[Records to use]

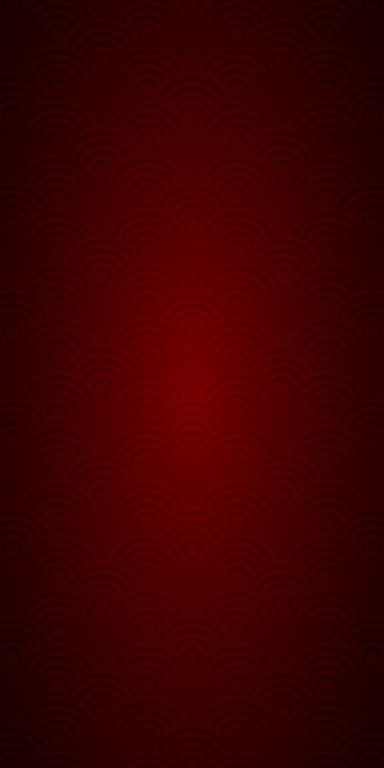
Give the GLSL for this pattern, as a Shadertoy shader.

```glsl
// Lengths are in canvas widths
const float SPACING = 0.2344;             // between scales in one row
const float ROW_STEP = 0.0706;            // between rows
const float RADIUS = 0.1168;              // of one scale
const vec2 ANCHOR = vec2(0.5, 1.133);     // centre of one ringed scale

// Ring sizes are in scale radii
const float RING_PERIOD = 0.21;
const float RING_OFFSET = 0.095;          // radius of the innermost ring
const float RING_HALF_WIDTH = 0.054;
const float RING_SOFTNESS = 0.018;

const float RING_LIFT = 0.022;
const float GAP_DROP = -0.028;

// Background glow: quadratic falloff of red from the centre
const vec2 GLOW_CENTRE = vec2(0.5, 0.495);
const vec2 GLOW_STRETCH = vec2(2.12, 1.9);
const vec3 GLOW_FALLOFF = vec3(0.465, -0.35, 0.065);

// Brightness offset of concentric rings at distance d, in scale radii
float ringRelief(float d, float pixel) {
    float cell = (d - RING_OFFSET) / RING_PERIOD;
    float toRing = abs(cell - round(cell)) * RING_PERIOD;
    float soft = max(RING_SOFTNESS, pixel);
    float ring = 1.0 - smoothstep(-soft, soft, toRing - RING_HALF_WIDTH);
    return mix(GAP_DROP, RING_LIFT, ring);
}

// Overlapping scales, painted from the upper rows down
float scaleRelief(vec2 p, float pixel) {
    float baseRow = floor(p.y / ROW_STEP);
    float relief = 0.0;
    for (int i = 3; i >= -1; i--) {
        float row = baseRow + float(i);
        float oddRow = mod(row, 2.0);
        float x = p.x / SPACING - 0.5 * oddRow;
        float column = round(x);
        vec2 offset = vec2((x - column) * SPACING, p.y - row * ROW_STEP);
        float d = length(offset) / RADIUS;

        // Every other scale in the even rows is plain
        float plain = (1.0 - oddRow) * mod(column + floor(row * 0.5), 2.0);
        float scale = ringRelief(d, pixel) * (1.0 - plain);
        float cover = 1.0 - smoothstep(-pixel, pixel, d - 1.0);
        relief = mix(relief, scale, cover);
    }
    return relief;
}

float glow(vec2 uv) {
    float d = length((uv - GLOW_CENTRE) * GLOW_STRETCH);
    return dot(GLOW_FALLOFF, vec3(1.0, d, d * d));
}

void mainImage(out vec4 fragColor, in vec2 fragCoord) {
    vec2 p = fragCoord / iResolution.x - ANCHOR;
    float pixel = 1.0 / (iResolution.x * RADIUS);
    float red = glow(fragCoord / iResolution.xy) + scaleRelief(p, pixel);
    fragColor = vec4(max(red, 0.0), 0.0, 0.0, 1.0);
}
```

[/Records to use]

Figure out how many lines of the material above hold the word "pixel", and answer with that number only.

Output: 7